Saved data entries ->
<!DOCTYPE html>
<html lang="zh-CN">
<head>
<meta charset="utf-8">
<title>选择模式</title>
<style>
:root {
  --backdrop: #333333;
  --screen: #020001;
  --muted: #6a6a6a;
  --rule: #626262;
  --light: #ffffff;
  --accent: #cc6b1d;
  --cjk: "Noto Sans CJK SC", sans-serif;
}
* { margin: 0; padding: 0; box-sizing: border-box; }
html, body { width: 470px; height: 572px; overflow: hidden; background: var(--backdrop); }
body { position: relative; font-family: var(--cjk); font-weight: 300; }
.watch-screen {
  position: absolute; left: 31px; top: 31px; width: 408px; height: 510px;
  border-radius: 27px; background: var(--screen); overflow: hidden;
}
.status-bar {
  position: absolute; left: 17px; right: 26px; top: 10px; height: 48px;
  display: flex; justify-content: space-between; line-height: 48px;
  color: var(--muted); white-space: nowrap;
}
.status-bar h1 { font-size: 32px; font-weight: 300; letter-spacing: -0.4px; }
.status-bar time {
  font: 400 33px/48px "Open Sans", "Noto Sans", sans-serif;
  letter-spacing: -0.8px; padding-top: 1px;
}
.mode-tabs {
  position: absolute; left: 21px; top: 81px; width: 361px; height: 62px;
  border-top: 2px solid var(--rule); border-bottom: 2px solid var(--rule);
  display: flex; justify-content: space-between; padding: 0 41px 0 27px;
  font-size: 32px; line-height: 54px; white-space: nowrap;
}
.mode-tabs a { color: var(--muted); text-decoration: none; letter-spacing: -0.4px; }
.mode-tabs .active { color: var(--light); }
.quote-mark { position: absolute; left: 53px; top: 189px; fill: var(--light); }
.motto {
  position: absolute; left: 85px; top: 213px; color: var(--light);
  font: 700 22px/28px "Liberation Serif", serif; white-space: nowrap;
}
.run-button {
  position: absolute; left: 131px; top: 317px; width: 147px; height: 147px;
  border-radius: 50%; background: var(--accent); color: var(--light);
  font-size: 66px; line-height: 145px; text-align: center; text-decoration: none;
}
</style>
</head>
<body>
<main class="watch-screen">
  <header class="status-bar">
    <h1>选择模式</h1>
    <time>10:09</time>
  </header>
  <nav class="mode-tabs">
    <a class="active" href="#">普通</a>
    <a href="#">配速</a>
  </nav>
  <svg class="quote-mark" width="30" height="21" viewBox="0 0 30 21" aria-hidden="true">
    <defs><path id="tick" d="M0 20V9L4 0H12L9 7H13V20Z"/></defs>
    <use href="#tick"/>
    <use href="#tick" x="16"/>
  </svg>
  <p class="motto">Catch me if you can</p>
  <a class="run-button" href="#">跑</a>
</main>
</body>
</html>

Task ->
Lines containing "sans": tally them across the records above and give the total alone.

Your solution ->
2